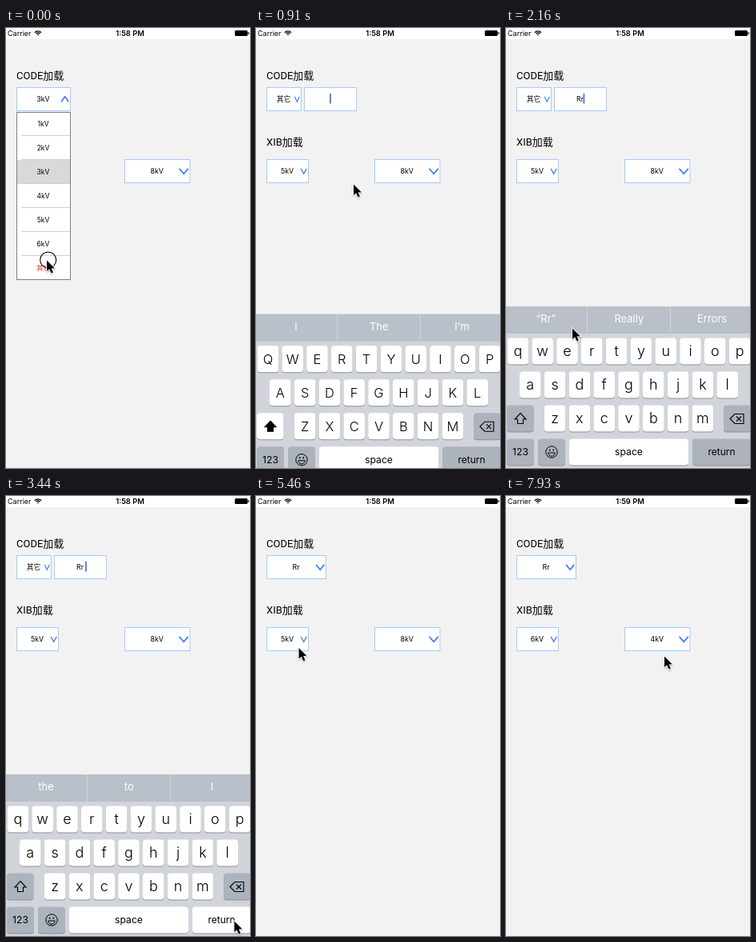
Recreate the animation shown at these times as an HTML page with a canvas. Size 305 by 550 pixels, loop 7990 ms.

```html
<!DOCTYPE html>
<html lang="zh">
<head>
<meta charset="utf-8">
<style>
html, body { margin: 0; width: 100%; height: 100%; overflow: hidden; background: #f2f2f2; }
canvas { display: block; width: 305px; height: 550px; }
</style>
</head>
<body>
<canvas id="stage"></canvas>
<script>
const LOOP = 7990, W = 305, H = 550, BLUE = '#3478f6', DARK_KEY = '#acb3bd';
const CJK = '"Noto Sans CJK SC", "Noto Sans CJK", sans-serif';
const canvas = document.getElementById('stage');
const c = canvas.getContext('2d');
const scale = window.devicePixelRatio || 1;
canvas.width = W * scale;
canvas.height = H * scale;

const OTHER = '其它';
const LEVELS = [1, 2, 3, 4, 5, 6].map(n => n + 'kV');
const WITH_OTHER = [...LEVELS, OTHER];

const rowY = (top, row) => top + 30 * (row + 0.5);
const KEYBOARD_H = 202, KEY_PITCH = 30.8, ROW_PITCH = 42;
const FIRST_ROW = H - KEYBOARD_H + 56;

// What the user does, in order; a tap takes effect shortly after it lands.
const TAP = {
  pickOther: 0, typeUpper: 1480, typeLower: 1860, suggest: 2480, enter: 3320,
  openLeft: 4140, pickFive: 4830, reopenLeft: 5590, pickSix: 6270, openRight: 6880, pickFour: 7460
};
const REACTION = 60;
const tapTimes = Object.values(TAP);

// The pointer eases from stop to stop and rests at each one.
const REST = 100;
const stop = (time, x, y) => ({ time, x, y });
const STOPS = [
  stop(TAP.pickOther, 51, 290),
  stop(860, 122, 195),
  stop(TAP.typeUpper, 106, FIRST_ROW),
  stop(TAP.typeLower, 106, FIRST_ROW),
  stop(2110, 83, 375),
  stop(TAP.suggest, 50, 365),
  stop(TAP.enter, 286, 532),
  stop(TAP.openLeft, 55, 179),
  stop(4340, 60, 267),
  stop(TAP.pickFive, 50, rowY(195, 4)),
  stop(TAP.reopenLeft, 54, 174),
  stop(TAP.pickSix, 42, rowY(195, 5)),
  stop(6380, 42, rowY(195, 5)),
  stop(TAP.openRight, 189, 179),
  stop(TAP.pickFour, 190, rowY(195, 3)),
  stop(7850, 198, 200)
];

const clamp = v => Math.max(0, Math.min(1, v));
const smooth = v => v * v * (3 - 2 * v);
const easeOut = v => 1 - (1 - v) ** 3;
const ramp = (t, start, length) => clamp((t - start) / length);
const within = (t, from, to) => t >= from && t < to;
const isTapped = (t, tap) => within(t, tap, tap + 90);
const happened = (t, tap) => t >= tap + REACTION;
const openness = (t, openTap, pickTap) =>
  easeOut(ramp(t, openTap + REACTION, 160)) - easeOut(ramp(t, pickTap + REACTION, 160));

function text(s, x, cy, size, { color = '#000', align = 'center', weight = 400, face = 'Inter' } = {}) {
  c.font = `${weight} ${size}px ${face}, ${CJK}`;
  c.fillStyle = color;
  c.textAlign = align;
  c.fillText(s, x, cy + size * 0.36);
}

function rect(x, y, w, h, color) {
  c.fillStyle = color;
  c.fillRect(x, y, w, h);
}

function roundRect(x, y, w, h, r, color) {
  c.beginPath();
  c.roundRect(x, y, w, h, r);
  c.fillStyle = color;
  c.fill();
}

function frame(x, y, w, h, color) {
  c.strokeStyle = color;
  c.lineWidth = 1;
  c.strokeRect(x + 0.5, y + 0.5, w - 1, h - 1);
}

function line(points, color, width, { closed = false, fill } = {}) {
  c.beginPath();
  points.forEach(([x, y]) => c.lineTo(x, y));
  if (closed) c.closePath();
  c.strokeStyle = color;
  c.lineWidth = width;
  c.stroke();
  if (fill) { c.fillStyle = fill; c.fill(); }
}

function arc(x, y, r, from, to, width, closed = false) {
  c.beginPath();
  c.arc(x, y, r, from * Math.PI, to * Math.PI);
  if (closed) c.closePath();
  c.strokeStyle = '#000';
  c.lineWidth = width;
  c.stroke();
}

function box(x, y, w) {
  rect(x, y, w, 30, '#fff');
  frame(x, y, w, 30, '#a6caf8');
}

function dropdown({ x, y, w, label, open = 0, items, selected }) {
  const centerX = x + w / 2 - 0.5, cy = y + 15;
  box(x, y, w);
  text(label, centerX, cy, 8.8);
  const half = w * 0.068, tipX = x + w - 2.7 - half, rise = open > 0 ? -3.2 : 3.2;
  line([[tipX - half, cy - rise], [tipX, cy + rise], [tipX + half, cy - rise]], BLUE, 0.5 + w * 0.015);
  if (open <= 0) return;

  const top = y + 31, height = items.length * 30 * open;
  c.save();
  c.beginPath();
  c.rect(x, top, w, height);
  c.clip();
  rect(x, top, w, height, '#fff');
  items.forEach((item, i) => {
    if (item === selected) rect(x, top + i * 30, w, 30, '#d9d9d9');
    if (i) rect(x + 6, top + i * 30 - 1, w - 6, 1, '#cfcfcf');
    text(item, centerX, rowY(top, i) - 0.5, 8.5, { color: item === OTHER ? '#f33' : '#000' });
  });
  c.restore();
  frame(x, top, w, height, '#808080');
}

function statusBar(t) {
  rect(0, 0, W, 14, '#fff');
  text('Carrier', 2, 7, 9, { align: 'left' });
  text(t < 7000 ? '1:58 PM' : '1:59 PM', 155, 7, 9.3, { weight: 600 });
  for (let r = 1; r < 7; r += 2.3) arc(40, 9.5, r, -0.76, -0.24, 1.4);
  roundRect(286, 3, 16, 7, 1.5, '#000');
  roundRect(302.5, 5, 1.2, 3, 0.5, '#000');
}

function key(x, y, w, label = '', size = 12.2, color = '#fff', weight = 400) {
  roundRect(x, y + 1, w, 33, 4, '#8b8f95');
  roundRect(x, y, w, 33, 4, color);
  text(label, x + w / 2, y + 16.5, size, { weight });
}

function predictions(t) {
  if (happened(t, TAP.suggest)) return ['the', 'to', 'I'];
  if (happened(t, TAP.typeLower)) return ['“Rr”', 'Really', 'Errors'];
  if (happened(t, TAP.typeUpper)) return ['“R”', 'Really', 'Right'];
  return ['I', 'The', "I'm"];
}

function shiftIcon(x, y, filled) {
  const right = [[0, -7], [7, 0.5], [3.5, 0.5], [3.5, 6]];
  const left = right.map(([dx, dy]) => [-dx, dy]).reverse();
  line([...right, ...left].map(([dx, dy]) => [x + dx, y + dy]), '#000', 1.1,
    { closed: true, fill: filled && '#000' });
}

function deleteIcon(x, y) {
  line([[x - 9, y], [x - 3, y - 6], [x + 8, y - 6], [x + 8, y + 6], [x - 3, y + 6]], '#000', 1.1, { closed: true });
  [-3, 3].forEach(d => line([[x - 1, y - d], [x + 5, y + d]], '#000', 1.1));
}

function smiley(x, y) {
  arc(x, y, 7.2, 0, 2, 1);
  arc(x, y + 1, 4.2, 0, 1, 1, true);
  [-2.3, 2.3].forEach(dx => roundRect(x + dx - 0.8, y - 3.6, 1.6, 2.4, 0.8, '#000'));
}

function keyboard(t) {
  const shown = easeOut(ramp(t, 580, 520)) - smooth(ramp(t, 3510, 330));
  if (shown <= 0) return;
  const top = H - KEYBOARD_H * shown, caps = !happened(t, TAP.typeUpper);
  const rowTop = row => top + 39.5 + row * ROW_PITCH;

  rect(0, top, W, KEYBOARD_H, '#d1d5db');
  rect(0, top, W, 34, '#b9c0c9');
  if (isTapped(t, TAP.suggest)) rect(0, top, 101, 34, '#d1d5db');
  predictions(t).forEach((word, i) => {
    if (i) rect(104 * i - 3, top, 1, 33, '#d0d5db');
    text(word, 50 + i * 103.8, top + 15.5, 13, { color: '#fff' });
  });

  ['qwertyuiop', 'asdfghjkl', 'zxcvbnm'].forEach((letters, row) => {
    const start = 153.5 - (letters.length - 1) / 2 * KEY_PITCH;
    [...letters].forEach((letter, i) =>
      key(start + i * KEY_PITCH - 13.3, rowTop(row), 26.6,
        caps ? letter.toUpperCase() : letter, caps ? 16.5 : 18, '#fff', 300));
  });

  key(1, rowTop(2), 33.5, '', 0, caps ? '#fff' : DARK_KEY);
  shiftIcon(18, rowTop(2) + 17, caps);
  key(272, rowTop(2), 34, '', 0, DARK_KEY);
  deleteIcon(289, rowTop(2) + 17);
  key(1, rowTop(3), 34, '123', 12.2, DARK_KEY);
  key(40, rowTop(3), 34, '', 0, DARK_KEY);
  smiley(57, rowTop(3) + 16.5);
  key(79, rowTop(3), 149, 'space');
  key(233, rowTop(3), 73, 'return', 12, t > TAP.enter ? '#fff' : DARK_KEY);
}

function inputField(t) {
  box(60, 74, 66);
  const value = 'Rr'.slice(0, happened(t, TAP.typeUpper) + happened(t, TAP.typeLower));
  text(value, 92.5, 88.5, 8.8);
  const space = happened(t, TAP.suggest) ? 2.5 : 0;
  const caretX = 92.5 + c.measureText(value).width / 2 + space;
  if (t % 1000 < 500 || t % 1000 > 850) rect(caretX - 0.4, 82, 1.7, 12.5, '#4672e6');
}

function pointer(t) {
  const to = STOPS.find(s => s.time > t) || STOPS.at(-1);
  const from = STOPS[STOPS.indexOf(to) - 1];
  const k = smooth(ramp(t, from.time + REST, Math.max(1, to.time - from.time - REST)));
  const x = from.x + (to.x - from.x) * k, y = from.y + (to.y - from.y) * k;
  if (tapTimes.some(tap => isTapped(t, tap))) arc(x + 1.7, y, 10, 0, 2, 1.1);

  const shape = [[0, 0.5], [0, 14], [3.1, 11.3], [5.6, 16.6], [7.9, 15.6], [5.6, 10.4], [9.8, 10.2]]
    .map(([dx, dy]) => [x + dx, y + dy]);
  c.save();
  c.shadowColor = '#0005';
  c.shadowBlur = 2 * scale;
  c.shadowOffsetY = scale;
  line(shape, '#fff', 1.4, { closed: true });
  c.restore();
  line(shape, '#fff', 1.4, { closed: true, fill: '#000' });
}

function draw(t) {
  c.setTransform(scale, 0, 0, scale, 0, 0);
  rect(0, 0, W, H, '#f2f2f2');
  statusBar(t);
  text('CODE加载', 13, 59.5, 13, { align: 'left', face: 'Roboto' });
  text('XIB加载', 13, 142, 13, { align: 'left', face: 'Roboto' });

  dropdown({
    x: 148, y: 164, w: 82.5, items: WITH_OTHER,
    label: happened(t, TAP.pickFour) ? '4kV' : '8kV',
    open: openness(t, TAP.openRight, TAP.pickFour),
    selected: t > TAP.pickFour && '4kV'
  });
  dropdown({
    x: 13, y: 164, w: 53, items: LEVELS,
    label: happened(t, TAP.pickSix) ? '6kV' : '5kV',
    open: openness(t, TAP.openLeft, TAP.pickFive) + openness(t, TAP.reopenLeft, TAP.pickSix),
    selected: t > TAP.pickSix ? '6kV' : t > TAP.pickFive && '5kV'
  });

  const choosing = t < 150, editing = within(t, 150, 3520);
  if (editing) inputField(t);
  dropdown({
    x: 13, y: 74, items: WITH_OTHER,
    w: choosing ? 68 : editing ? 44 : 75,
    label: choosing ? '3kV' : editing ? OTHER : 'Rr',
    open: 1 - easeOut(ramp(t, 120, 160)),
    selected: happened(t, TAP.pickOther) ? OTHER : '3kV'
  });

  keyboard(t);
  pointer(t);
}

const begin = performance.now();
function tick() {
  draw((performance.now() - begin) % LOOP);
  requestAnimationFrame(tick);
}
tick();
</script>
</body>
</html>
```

+++++

PROBLEM REQUIREMENTS: Check each line of the listing above. Copy the ones with the word "true".

SOLUTION TO THE EXERCISE:
    { closed: true, fill: filled && '#000' });
  line([[x - 9, y], [x - 3, y - 6], [x + 8, y - 6], [x + 8, y + 6], [x - 3, y + 6]], '#000', 1.1, { closed: true });
  arc(x, y + 1, 4.2, 0, 1, 1, true);
  line(shape, '#fff', 1.4, { closed: true });
  line(shape, '#fff', 1.4, { closed: true, fill: '#000' });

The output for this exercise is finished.